- Faith’s defender
Interventions by Prince Charles in support of persecuted Christians are, according to a senior Anglican adviser who knows his interfaith work well, examples of a commitment to religious freedom born out of his role as heir to the throne
- Home News
- World News
- Parish Practice
- Letters Extra
- The living Spirit
- Muslim leaders must denounce persecution of Christians, Francis says, emphasising faiths’ common traditions
- A difficult trip at a difficult time: what Pope Francis’ visit to Turkey is all about
- Church and police launch international anti-trafficking partnership citing Britian as a model
- Dioceses set up evangelisation teams in effort to reach out to lapsed and non-believers
Distressed crew members of the ship on which 35 illegal Sikh immigrants from Afghanistan were discovered inside a container have attended a special Mass on board.
The service last Monday and a blessing of the ship, the Norstream, was organised by Wojciech Holub, the lay port chaplain at Tilbury docks in Essex where the migrants landed.
Mr Holub, who works for the Catholic seafarers’ charity, Apostleship of the Sea, said the eight officers and nine crew members were mostly Catholic Filipinos and had been anxious and stressed after the incident, in which one person died.
He said: “They sailed soon after the container was landed, but when they returned to Tilbury the captain got in touch and said they were upset about what had happened, particularly that a person had died on their ship, and would we arrange a Mass.
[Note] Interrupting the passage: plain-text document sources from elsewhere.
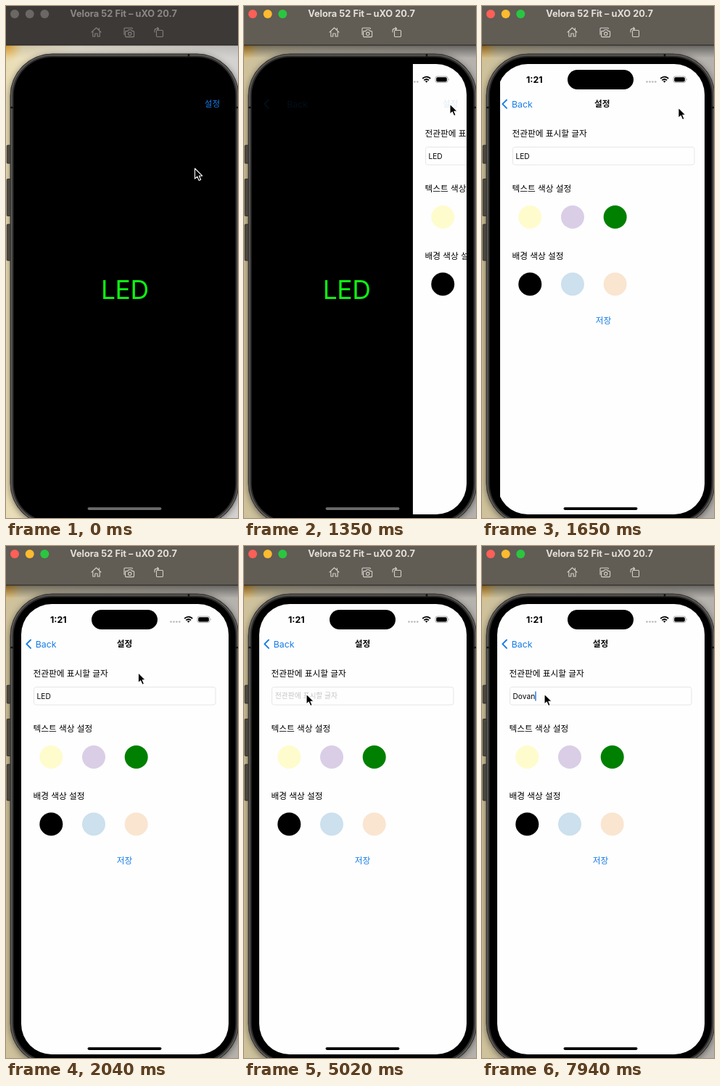
An HTML page that plays this animation: 320 px wide and 706 px high, repeating every 8 s.

```html
<!DOCTYPE html>
<html lang="ko">
<head>
<meta charset="utf-8">
<title>LED board</title>
<style>
  html, body { margin: 0; width: 100%; height: 100%; overflow: hidden; background: #000; }
  svg { display: block; width: 320px; height: 706px; }
  text { font-family: Inter, "Noto Sans CJK KR", "Noto Sans CJK", sans-serif; }
  .ko { font: 11.7px "Noto Sans CJK KR", "Noto Sans CJK", sans-serif; }
  .mid { text-anchor: middle; }
  .blue { fill: #147be6; }
</style>
</head>
<body>
<svg viewBox="0 0 320 706">
  <defs>
    <linearGradient id="idleWall"><stop stop-color="#e9ddb4"/><stop offset=".3" stop-color="#ece6d6"/><stop offset="1" stop-color="#d3d2d0"/></linearGradient>
    <linearGradient id="liveWall"><stop stop-color="#cfc29a"/><stop offset=".3" stop-color="#c4bdab"/><stop offset="1" stop-color="#b5b2ae"/></linearGradient>
    <radialGradient id="corner"><stop stop-color="#f0a52c"/><stop offset="1" stop-color="#f0c060" stop-opacity="0"/></radialGradient>
    <linearGradient id="shade" x2="0" y2="1"><stop/><stop offset="1" stop-opacity="0"/></linearGradient>
    <filter id="soft" x="-10%" y="-10%" width="120%" height="120%"><feGaussianBlur stdDeviation="5"/></filter>
    <clipPath id="screen"><rect x="21" y="80" width="286" height="621" rx="42"/></clipPath>
  </defs>

  <rect id="wall" y="54" width="320" height="652"/>
  <circle cy="54" r="24" fill="url(#corner)"/>
  <rect x="6" y="68" width="315" height="650" rx="58" filter="url(#soft)" opacity=".5"/>
  <rect id="barShade" y="54" width="320" height="18" fill="url(#shade)"/>

  <g id="bar">
    <rect id="barFill" width="320" height="54"/>
    <rect y="53.5" width="320" height="1" fill="#24211f"/>
    <g id="lights"><circle cx="12" cy="11" r="6"/><circle cx="32.7" cy="11" r="6"/><circle cx="53.3" cy="11" r="6"/></g>
    <text id="title" class="mid" x="162" y="15.4" font-size="12.8" font-weight="700">Velora 52 Fit – uXO 20.7</text>
    <g id="tools" fill="none" stroke-width="1.1" stroke-linejoin="round" stroke-linecap="round">
      <path d="M118 36.2 124.5 30l6.5 6.2M119.8 35v7h3v-4h3.4v4h3v-7M128.4 33.2v-2.6"/>
      <path d="M163 39.5v-8.3q0-1 1-1h9.5q1 0 1 1M165.5 34.6h2.4l1.2-1.8h3.6l1.2 1.8h1.7q1 0 1 1v6q0 1-1 1h-10q-1 0-1-1v-6q0-1 .9-1z"/><circle cx="170.8" cy="38.3" r="2.2"/>
      <rect x="207.5" y="33.5" width="9" height="9" rx="1.2"/><path d="M205 36v-2q0-2.6 2.6-2.6h3M208.8 29.5 210.7 31.4 208.8 33.3"/>
    </g>
  </g>

  <g fill="#4b4740" stroke="#25231f" stroke-width=".8">
    <rect x="1.2" y="192" width="6" height="25" rx="1"/>
    <rect x="1.2" y="238.5" width="6" height="51" rx="1"/>
    <rect x="1.2" y="301" width="6" height="50" rx="1"/>
  </g>
  <rect x="6" y="66" width="315" height="650" rx="58" fill="#2f2e2d" stroke="#3a3836"/>
  <rect x="7.7" y="67.7" width="311.6" height="646.6" rx="56.3" fill="none" stroke="#605e5b" stroke-width="1.6"/>
  <rect x="10.5" y="70.5" width="306" height="641" rx="53.5"/>
  <path d="M252 66v4M6 140h4M317 140h4" stroke="#151515" stroke-width="2.5"/>

  <g clip-path="url(#screen)">
    <rect x="21" y="80" width="286" height="621"/>
    <text id="led" class="mid" x="163.8" y="403.5" font-size="35.5" letter-spacing="-.5" fill="#0df511">LED</text>
    <g id="page">
      <rect x="21" y="80" width="290" height="621" fill="#fefefe"/>
      <text class="ko" x="37.5" y="180.2">전관판에 표시할 글자</text>
      <rect x="38.5" y="194.5" width="250.5" height="24.5" rx="3" fill="#fefefe" stroke="#e6e6ea"/>
      <text id="hint" class="ko" x="42.8" y="210.4" style="font-size:9.75px" fill="#c4c4c7">전관판에 표시할 글자</text>
      <text id="entry" x="42.5" y="210.7" font-size="10.2"></text>
      <rect id="caret" y="200.5" width="1.5" height="13" fill="#2f7fe6"/>
      <text class="ko" x="37.5" y="256.2">텍스트 색상 설정</text>
      <text class="ko" x="37.5" y="348.7">배경 색상 설정</text>
      <g id="swatches"></g>
      <text class="ko mid blue" x="163.5" y="438.2">저장</text>
    </g>

    <text id="open" class="ko mid blue" x="284.5" y="139.2">설정</text>
    <text id="heading" class="ko mid" y="139.2" style="font-weight:700">설정</text>
    <path id="chevron" d="M34 129.5 28.3 135.2 34 140.9" fill="none" stroke="#147be6" stroke-width="1.9" stroke-linecap="round" stroke-linejoin="round"/>
    <text id="back" class="blue" y="139.6" font-size="12.3">Back</text>

    <text x="61" y="105.6" font-size="12.3" font-weight="700">1:21</text>
    <rect x="118" y="88" width="91" height="27" rx="13.5"/>
    <g fill-opacity=".28"><circle cx="227.5" cy="104.5" r="1.3"/><circle cx="231.5" cy="104.5" r="1.3"/><circle cx="235.4" cy="104.5" r="1.3"/><circle cx="239.3" cy="104.5" r="1.3"/></g>
    <path d="M246.2 100q5.5-4.8 11 0M248.3 102.4q3.4-2.8 6.8 0" fill="none" stroke="#000" stroke-width="1.7"/>
    <path d="M249.9 103.7q1.8-1.2 3.6 0l-1.8 2z"/>
    <rect x="264" y="97" width="17" height="8.6" rx="2.7" fill="none" stroke="#000" stroke-opacity=".4" stroke-width=".8"/>
    <rect x="265.2" y="98.2" width="14.6" height="6.2" rx="1.7"/>
    <path d="M282.2 99.8q1.4 1.5 0 3z" fill-opacity=".45"/>
    <rect id="home" x="112.5" y="691.3" width="102" height="3.6" rx="1.8"/>
  </g>

  <path id="cursor" d="M0 0V14.2L3.3 11.2 5.7 16.6 8.2 15.5 5.9 10.2H10.2Z" stroke="#fff" stroke-width="1.1" stroke-linejoin="round"/>
</svg>

<script>
const LOOP = 8000;
const $ = id => document.getElementById(id);
const set = (id, attrs) => { for (const k in attrs) $(id).setAttribute(k, attrs[k]); };
const clamp = v => Math.min(1, Math.max(0, v));
const smooth = v => v * v * (3 - 2 * v);
const linear = v => v;

// Keys are [time, ...values]
function track(keys, t, ease = linear) {
  const i = keys.findIndex(k => k[0] > t);
  if (i === 0) return keys[0].slice(1);
  if (i < 0) return keys[keys.length - 1].slice(1);
  const a = keys[i - 1], b = keys[i];
  const f = ease((t - a[0]) / (b[0] - a[0]));
  return a.slice(1).map((v, j) => v + (b[j + 1] - v) * f);
}

const pointer = [[30, 260.5, 224], [830, 284, 135], [1530, 284, 135], [2070, 181.5, 175], [2090, 181.5, 175], [2850, 86, 204]];
const blink = [[2940, 0], [2980, 1], [3420, 1], [3580, 0], [3930, 0], [3940, 1], [4880, 1], [5015, 0],
  [5210, 0], [5290, 1], [5680, 1], [5900, 0], [6145, 0], [6150, 1]];
const typed = [[0, "LED"], [3940, "LE"], [4000, "L"], [4190, ""], [6150, "D"], [6700, "Do"], [7190, "Dov"], [7440, "Dova"], [7850, "Dovan"]];

// Critically damped slide of the pushed page
function push(t) {
  const x = 17.6 * Math.max(0, t - 1295) / 1000;
  const p = 1 - (1 + x) * Math.exp(-x);
  return p > .998 ? 1 : p;
}

function drawWindow(live) {
  set("wall", { fill: `url(#${live ? "liveWall" : "idleWall"})` });
  set("barShade", { opacity: live ? .45 : .12 });
  set("barFill", { fill: live ? "#615c54" : "#3d3937" });
  set("title", { fill: live ? "#e3e0da" : "#8b8885" });
  set("tools", { stroke: live ? "#d3d0ca" : "#83807d" });
  const colors = live ? ["#fe5f57", "#febb2e", "#29c740"] : Array(3).fill("#6a6765");
  [...$("lights").children].forEach((c, i) => c.setAttribute("fill", colors[i]));
}

function drawPush(t) {
  const p = push(t), rest = 1 - p;
  set("page", { transform: `translate(${286 * rest})` });
  set("led", { transform: `translate(${-86 * p})` });
  set("heading", { x: 163.5 + 164 * rest, opacity: p ** 3 });
  set("back", { x: 40.7 + 25 * rest, opacity: p ** 1.6 });
  set("chevron", { opacity: p ** 1.6 });
  set("open", { opacity: 1 - .9 * clamp((t - 1250) / 90) - .1 * clamp((t - 1350) / 60) });
  set("home", { fill: t < 1420 ? "#6b6b6b" : "#000" });
}

function drawField(t) {
  const word = typed.filter(k => k[0] <= t).pop()[1];
  $("entry").textContent = word;
  set("hint", { opacity: word ? 0 : 1 });
  const width = word ? $("entry").getComputedTextLength() : 0;
  set("caret", { x: 42.5 + width, opacity: track(blink, t)[0] });
}

function draw(t) {
  drawWindow(t >= 850);
  drawPush(t);
  drawField(t);
  set("cursor", { transform: `translate(${track(pointer, t, smooth)})` });
}

const rows = [[291, "#fefccd", "#dacee7", "#008000"], [383.5, "#000", "#cce0ed", "#fae5d0"]];
$("swatches").innerHTML = rows.map(([y, ...fills]) =>
  fills.map((f, i) => `<circle cx="${62.3 + 58.7 * i}" cy="${y}" r="16" fill="${f}"/>`).join("")).join("");

function frame(now) {
  draw(now % LOOP);
  requestAnimationFrame(frame);
}
draw(0);
requestAnimationFrame(frame);
</script>
</body>
</html>
```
“The crew set up a table near the spot where the shipping container had been located and each crew member lit a small candle and placed it on the table which served as an altar.
“After the Mass, we conducted a blessing with prayers and sprinkled holy water on areas identified by the crew. It lasted for about an hour and all work on the vessel stopped while the service was conducted. We trust that the power of the Eucharist brings peace, strength and comfort to them.
“Afterwards we spent some time talking with them and they seemed much happier. The captain handed us a note that read, 'Gentlemen, thank you very much for your support and for your beautiful service today’.
"I shall be talking to them again when the ship next docks here and offering any more support they seek.”
Bishop Patrick Lynch, Migrants Bishop at the Catholic Bishops’ Conference of England and Wales said the Church’s thoughts and prayers are with those who experienced terrible suffering trapped in the shipping container. He said in a statement: “It is becoming increasingly apparent that vulnerable men, women and children are being exploited by criminals all over the world and that we must respond compassionately to their cries for help.”
Above: Bishop Pat Lynch celebrates mass for World Day of Prayer for Migrants. Photo: Mazur/catholicnews.org.uk